Impaired long-term memory retention: common denominator for acutely or genetically reduced hippocampal neurogenesis in adult mice

Behav Brain Res. 2013 Sep 1:252:275-86. doi: 10.1016/j.bbr.2013.05.034. Epub 2013 May 25.


In adult rodents, decreasing hippocampal neurogenesis experimentally using different approaches often impairs performance in hippocampus-dependent processes. Nonetheless, functional relevance of adult neurogenesis is far from being unraveled, and deficits so far described in animal models often lack reproducibility. One hypothesis is that such differences might be the consequence of the extent of the methodological specificity used to alter neurogenesis rather than the extent to which adult neurogenesis is altered. To address this, we focused on cranial irradiation, the most widely used technique to impair hippocampal neurogenesis and consequentially induce hippocampus-dependent behavioral deficits. To investigate the specificity of the technique, we thus exposed 4-5 months old female cyclin D2 knockout mice, a model lacking physiological levels of olfactory and hippocampal neurogenesis, to an X-ray dose of 10 Gy, reported to specifically affect transiently amplifying precursors. After a recovery period of 1.5 months, behavioral tests were performed and probed for locomotor activity, habituation, anxiety, and spatial learning and memory. Spatial learning in the Morris water maze was intact in all experimental groups. Although spatial memory retention assessed 24h following acquisition was also intact in all mice, irradiated wild type and cyclin D2 knockout mice displayed memory deficits one week after acquisition. In addition, we observed significant differences in tests addressing anxiety and locomotor activity dependent on the technique used to alter neurogenesis. Whereas irradiated mice were hyperactive regardless of their genotype, cyclin D2 knockout mice were hypoactive in most of the tests and displayed altered habituation. The present study emphasizes that different approaches aimed at decreasing adult hippocampal neurogenesis may result in distinct behavioral impairments related to locomotion and anxiety. In contrast, spatial long-term memory retention is consistently altered after both approaches suggesting a plausible implication of hippocampal neurogenesis in this cognitive process.

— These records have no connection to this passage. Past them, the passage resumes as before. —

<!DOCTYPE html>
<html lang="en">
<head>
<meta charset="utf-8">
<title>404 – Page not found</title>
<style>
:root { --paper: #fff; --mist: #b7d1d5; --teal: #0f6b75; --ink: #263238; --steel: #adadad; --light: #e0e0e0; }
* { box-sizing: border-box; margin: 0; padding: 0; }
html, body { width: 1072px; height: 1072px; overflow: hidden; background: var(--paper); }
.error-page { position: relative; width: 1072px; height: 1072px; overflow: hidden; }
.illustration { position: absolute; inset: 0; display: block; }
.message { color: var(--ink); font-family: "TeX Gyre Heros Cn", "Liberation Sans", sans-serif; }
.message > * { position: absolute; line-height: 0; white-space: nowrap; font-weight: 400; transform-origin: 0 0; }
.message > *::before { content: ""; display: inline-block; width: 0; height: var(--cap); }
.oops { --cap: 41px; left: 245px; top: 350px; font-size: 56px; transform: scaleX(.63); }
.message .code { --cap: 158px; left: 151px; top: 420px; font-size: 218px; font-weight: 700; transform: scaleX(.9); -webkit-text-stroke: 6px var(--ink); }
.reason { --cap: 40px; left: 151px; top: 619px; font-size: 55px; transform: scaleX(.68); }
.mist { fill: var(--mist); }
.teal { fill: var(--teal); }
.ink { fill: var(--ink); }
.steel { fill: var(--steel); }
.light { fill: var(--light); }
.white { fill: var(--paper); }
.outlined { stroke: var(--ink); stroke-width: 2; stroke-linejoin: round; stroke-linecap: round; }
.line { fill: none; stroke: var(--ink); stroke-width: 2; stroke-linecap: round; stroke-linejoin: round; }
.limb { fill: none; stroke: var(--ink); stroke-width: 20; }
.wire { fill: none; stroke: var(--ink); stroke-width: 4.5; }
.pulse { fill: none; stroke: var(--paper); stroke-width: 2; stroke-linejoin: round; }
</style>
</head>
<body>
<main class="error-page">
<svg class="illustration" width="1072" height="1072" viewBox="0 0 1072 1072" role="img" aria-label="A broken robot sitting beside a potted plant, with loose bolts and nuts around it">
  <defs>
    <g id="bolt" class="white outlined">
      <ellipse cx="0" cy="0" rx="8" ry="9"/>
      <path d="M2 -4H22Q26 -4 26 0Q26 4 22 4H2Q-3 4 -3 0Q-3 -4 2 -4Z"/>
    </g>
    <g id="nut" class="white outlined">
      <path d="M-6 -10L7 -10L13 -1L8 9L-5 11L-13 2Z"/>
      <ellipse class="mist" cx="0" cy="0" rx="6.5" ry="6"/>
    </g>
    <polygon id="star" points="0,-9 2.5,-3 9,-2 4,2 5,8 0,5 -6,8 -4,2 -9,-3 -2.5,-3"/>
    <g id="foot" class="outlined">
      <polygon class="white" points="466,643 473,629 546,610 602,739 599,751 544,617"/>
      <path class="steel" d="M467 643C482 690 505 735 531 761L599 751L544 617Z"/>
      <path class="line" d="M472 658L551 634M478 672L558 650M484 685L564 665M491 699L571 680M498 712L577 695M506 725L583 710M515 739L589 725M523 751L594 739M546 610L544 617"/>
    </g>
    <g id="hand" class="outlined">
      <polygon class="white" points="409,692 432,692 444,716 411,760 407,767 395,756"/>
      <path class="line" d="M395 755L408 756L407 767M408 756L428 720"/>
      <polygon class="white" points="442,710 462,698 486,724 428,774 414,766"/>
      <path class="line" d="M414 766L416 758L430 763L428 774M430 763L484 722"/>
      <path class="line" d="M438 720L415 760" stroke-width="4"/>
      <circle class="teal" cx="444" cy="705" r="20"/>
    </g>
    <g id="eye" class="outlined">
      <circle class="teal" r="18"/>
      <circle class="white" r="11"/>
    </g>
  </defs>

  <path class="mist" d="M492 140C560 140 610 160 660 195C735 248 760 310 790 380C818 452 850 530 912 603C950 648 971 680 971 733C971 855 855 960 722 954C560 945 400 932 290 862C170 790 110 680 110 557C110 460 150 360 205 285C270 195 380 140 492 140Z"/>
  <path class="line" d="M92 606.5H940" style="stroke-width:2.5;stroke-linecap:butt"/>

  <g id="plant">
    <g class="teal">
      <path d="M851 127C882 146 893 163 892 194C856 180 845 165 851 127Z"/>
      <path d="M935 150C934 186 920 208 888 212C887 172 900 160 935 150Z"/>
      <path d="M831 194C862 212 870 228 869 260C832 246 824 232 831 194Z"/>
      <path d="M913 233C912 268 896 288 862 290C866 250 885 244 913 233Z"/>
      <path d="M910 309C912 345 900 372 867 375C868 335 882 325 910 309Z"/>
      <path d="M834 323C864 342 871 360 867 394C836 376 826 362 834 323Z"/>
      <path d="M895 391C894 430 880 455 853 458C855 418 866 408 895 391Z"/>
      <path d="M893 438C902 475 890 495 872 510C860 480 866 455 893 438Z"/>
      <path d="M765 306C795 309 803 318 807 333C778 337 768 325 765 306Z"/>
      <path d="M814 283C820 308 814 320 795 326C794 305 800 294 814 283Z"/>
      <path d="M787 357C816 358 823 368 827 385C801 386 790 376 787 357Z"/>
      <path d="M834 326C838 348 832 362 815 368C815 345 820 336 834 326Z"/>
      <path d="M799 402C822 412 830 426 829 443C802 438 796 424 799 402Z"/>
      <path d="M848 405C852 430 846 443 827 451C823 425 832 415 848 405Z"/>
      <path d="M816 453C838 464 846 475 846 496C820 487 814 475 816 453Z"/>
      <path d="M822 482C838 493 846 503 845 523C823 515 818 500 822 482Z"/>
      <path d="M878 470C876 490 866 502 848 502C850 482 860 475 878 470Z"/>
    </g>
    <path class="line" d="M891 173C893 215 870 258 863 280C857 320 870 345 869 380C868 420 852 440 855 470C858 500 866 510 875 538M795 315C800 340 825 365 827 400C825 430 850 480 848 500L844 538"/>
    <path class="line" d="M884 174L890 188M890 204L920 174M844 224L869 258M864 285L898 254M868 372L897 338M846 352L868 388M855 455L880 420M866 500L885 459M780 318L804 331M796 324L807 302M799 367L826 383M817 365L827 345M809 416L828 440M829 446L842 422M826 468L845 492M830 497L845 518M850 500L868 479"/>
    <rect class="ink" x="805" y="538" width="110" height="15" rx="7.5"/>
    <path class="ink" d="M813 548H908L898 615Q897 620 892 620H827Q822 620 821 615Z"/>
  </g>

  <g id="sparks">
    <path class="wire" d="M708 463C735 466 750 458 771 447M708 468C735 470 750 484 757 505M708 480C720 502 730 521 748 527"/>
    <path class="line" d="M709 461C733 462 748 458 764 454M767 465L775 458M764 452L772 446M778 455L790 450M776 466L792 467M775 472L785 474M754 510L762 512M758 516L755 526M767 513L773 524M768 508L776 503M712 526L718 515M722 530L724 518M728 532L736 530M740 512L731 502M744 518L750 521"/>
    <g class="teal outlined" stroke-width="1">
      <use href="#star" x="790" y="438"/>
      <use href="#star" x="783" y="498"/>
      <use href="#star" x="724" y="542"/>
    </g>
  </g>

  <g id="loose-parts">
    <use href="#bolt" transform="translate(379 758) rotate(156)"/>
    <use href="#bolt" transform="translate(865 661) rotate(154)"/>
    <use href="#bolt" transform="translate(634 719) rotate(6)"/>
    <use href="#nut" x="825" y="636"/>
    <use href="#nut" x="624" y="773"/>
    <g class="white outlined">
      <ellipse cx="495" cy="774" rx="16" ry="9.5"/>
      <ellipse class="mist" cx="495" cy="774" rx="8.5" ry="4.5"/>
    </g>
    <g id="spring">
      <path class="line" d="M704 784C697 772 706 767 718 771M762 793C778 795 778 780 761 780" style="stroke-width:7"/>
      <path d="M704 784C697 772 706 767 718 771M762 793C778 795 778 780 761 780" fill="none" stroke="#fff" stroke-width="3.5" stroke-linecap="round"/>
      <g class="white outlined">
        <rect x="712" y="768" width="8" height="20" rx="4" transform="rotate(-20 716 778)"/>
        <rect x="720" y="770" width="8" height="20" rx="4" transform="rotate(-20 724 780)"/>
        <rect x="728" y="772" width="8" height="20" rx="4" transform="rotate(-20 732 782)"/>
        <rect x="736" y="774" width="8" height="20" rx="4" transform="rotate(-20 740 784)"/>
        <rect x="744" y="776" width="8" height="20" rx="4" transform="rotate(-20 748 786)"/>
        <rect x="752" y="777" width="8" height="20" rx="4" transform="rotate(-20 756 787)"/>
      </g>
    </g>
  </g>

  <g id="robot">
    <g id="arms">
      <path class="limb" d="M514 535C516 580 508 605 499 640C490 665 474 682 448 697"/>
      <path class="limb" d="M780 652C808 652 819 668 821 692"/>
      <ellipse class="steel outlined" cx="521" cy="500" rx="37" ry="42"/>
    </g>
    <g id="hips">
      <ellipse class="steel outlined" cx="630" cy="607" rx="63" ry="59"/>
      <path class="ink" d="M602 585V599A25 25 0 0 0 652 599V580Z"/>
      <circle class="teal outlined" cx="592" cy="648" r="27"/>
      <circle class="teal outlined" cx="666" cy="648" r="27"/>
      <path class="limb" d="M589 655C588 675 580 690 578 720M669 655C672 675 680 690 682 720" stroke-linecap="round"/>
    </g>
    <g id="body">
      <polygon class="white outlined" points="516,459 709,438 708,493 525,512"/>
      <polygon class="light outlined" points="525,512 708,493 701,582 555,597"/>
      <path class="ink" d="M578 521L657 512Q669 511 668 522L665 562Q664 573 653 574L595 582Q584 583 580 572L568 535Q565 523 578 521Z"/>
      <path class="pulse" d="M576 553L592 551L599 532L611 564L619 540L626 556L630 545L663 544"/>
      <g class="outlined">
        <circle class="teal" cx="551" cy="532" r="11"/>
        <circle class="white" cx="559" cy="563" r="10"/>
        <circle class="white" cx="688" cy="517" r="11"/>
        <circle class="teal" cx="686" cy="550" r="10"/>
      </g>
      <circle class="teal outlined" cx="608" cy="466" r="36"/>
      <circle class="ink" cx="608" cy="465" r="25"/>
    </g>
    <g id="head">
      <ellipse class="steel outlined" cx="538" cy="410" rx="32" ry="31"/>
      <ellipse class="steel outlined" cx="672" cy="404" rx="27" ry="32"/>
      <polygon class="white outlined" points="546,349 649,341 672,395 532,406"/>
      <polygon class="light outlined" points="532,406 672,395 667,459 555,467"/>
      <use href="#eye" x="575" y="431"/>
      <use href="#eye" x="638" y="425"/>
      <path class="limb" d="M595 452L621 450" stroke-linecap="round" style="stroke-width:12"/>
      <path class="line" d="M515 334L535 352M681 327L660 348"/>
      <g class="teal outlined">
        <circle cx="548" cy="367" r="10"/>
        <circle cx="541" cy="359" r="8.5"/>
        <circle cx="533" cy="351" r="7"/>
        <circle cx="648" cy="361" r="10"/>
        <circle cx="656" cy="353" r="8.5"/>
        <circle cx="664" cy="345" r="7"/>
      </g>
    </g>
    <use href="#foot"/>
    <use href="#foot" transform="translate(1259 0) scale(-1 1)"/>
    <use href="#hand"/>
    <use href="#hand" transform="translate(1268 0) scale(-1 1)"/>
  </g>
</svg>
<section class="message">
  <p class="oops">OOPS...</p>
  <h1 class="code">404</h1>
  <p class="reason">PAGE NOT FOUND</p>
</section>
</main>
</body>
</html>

Keywords: ANOVA; Anxiety; Cyclin D2; DG; Gy; Hippocampus; Irradiation; KO; Long-term memory; Neurogenesis; SEM; TLX; WT; analysis of variance; cD2; cyclin d2; dentate gyrus; gray; knockout; nuclear orphan receptor tailless gene; standard error of the mean; wild type.

Publication types

  • Research Support, Non-U.S. Gov't

MeSH terms

  • Adaptation, Physiological / genetics
  • Adaptation, Physiological / radiation effects
  • Analysis of Variance
  • Animals
  • Cyclin D2 / deficiency
  • Cyclin D2 / genetics
  • Exploratory Behavior / physiology
  • Exploratory Behavior / radiation effects
  • Female
  • Locomotion / genetics
  • Male
  • Maze Learning / physiology
  • Maze Learning / radiation effects
  • Memory Disorders* / genetics
  • Memory Disorders* / pathology
  • Memory Disorders* / physiopathology
  • Memory, Long-Term / physiology*
  • Memory, Long-Term / radiation effects
  • Mice
  • Mice, Inbred C57BL
  • Mice, Transgenic
  • Neurogenesis / genetics
  • Neurogenesis / physiology*
  • Neurogenesis / radiation effects
  • Organ Size / genetics
  • Organ Size / radiation effects
  • Retention, Psychology / physiology*
  • Retention, Psychology / radiation effects
  • X-Rays


  • Ccnd2 protein, mouse
  • Cyclin D2